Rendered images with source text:
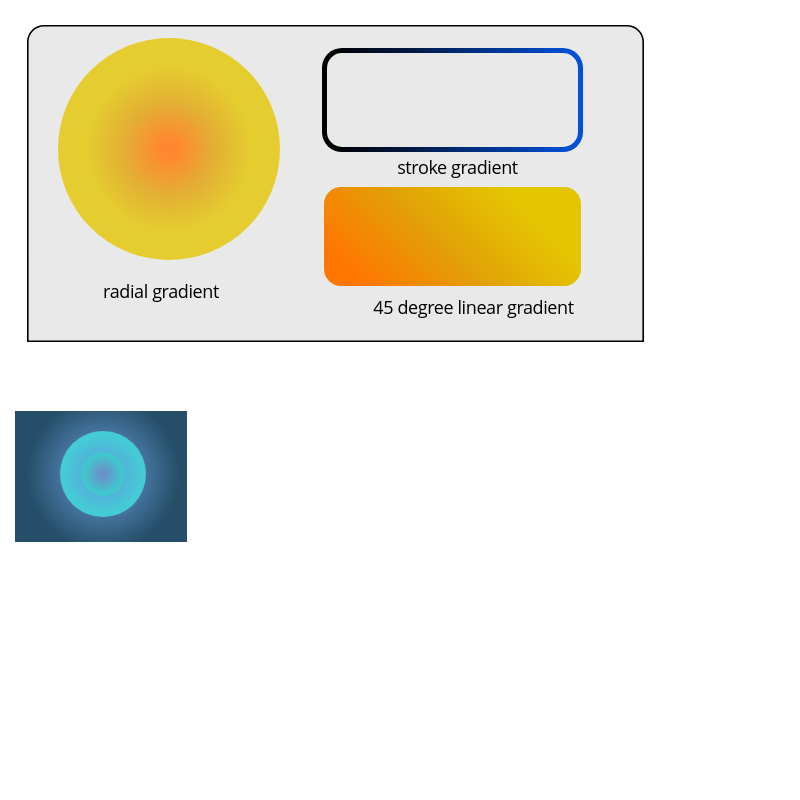
<!DOCTYPE html>
<html lang="en">
<head>
<meta charset="utf-8">
<title>Gradient samples</title>
<style>
:root {
  --page: #ffffff;
  --panel: #e9e9e9;
  --ink: #000000;
  --orange: #ff8830;
  --ochre: #e3b034;
  --yellow: #e5cd2f;
  --vivid-orange: #ff7700;
  --amber: #e2a007;
  --gold: #e4c502;
  --blue: #0050d8;
  --night: #254f69;
  --haze: #5080b0;
  --aqua: #44cbd6;
  --sky: #5aa6dc;
  --violet: #6b8fca;
  --teal: #42c6cd;
}
* { box-sizing: border-box; margin: 0; }
body {
  width: 800px;
  height: 800px;
  overflow: hidden;
  padding: 25px 0 0 15px;
  background: var(--page);
  color: var(--ink);
  font: 18px/24px "Open Sans", "Noto Sans", sans-serif;
  letter-spacing: -0.4px;
}
.panel {
  display: flex;
  gap: 42px;
  width: 617px;
  height: 317px;
  margin-left: 12px;
  padding: 13px 31px 0;
  border-radius: 17px 17px 0 0;
  background: var(--panel);
  box-shadow: inset 0 0 0 1.6px var(--ink);
}
.sample { text-align: center; }
.caption { white-space: nowrap; }
.radial { width: 222px; }
.radial .swatch {
  height: 222px;
  margin-bottom: 19px;
  border-radius: 50%;
  background: radial-gradient(circle closest-side, var(--orange) 8%, var(--ochre) 42%, var(--yellow) 75%);
}
.radial .caption { padding-right: 16px; }
.boxes { width: 261px; padding-top: 10px; }
.stroke .swatch {
  height: 104px;
  margin-bottom: 3px;
  border: 5px solid transparent;
  border-radius: 20px;
  background:
    linear-gradient(var(--panel), var(--panel)) padding-box,
    linear-gradient(90deg, var(--ink) 5%, var(--blue) 96%) border-box;
}
.stroke .caption { padding-left: 10px; }
.linear { margin-top: 8px; }
.linear .swatch {
  height: 99px;
  margin: 0 2px 9px;
  border-radius: 17px;
  background: linear-gradient(45deg, var(--vivid-orange) 12%, var(--amber) 45%, var(--gold) 77%);
}
.linear .caption { padding-left: 42px; }
.glow {
  display: grid;
  place-items: center;
  width: 172px;
  height: 131px;
  margin-top: 69px;
  padding: 0 0 5px 4px;
  background: radial-gradient(circle at 88px 63px, var(--haze) 30px, var(--night) 76px);
}
.orb {
  display: grid;
  place-items: center;
  width: 86px;
  height: 86px;
  border-radius: 50%;
  background: radial-gradient(circle closest-side, var(--sky) 30%, var(--aqua) 90%);
}
.core {
  width: 44px;
  height: 44px;
  border-radius: 50%;
  background: radial-gradient(circle closest-side, var(--violet) 10%, var(--teal) 85%);
}
</style>
</head>
<body>
<main class="panel">
  <section class="sample radial">
    <div class="swatch"></div>
    <p class="caption">radial gradient</p>
  </section>
  <div class="boxes">
    <section class="sample stroke">
      <div class="swatch"></div>
      <p class="caption">stroke gradient</p>
    </section>
    <section class="sample linear">
      <div class="swatch"></div>
      <p class="caption">45 degree linear gradient</p>
    </section>
  </div>
</main>
<div class="glow">
  <div class="orb"><div class="core"></div></div>
</div>
</body>
</html>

§ **AIM OF THE TASK**
Reprint each of the records exactly and skip the images.

§ **SOLVED PROBLEM**
<!DOCTYPE html>
<html lang="en">
<head>
<meta charset="utf-8">
<title>Gradient samples</title>
<style>
:root {
  --page: #ffffff;
  --panel: #e9e9e9;
  --ink: #000000;
  --orange: #ff8830;
  --ochre: #e3b034;
  --yellow: #e5cd2f;
  --vivid-orange: #ff7700;
  --amber: #e2a007;
  --gold: #e4c502;
  --blue: #0050d8;
  --night: #254f69;
  --haze: #5080b0;
  --aqua: #44cbd6;
  --sky: #5aa6dc;
  --violet: #6b8fca;
  --teal: #42c6cd;
}
* { box-sizing: border-box; margin: 0; }
body {
  width: 800px;
  height: 800px;
  overflow: hidden;
  padding: 25px 0 0 15px;
  background: var(--page);
  color: var(--ink);
  font: 18px/24px "Open Sans", "Noto Sans", sans-serif;
  letter-spacing: -0.4px;
}
.panel {
  display: flex;
  gap: 42px;
  width: 617px;
  height: 317px;
  margin-left: 12px;
  padding: 13px 31px 0;
  border-radius: 17px 17px 0 0;
  background: var(--panel);
  box-shadow: inset 0 0 0 1.6px var(--ink);
}
.sample { text-align: center; }
.caption { white-space: nowrap; }
.radial { width: 222px; }
.radial .swatch {
  height: 222px;
  margin-bottom: 19px;
  border-radius: 50%;
  background: radial-gradient(circle closest-side, var(--orange) 8%, var(--ochre) 42%, var(--yellow) 75%);
}
.radial .caption { padding-right: 16px; }
.boxes { width: 261px; padding-top: 10px; }
.stroke .swatch {
  height: 104px;
  margin-bottom: 3px;
  border: 5px solid transparent;
  border-radius: 20px;
  background:
    linear-gradient(var(--panel), var(--panel)) padding-box,
    linear-gradient(90deg, var(--ink) 5%, var(--blue) 96%) border-box;
}
.stroke .caption { padding-left: 10px; }
.linear { margin-top: 8px; }
.linear .swatch {
  height: 99px;
  margin: 0 2px 9px;
  border-radius: 17px;
  background: linear-gradient(45deg, var(--vivid-orange) 12%, var(--amber) 45%, var(--gold) 77%);
}
.linear .caption { padding-left: 42px; }
.glow {
  display: grid;
  place-items: center;
  width: 172px;
  height: 131px;
  margin-top: 69px;
  padding: 0 0 5px 4px;
  background: radial-gradient(circle at 88px 63px, var(--haze) 30px, var(--night) 76px);
}
.orb {
  display: grid;
  place-items: center;
  width: 86px;
  height: 86px;
  border-radius: 50%;
  background: radial-gradient(circle closest-side, var(--sky) 30%, var(--aqua) 90%);
}
.core {
  width: 44px;
  height: 44px;
  border-radius: 50%;
  background: radial-gradient(circle closest-side, var(--violet) 10%, var(--teal) 85%);
}
</style>
</head>
<body>
<main class="panel">
  <section class="sample radial">
    <div class="swatch"></div>
    <p class="caption">radial gradient</p>
  </section>
  <div class="boxes">
    <section class="sample stroke">
      <div class="swatch"></div>
      <p class="caption">stroke gradient</p>
    </section>
    <section class="sample linear">
      <div class="swatch"></div>
      <p class="caption">45 degree linear gradient</p>
    </section>
  </div>
</main>
<div class="glow">
  <div class="orb"><div class="core"></div></div>
</div>
</body>
</html>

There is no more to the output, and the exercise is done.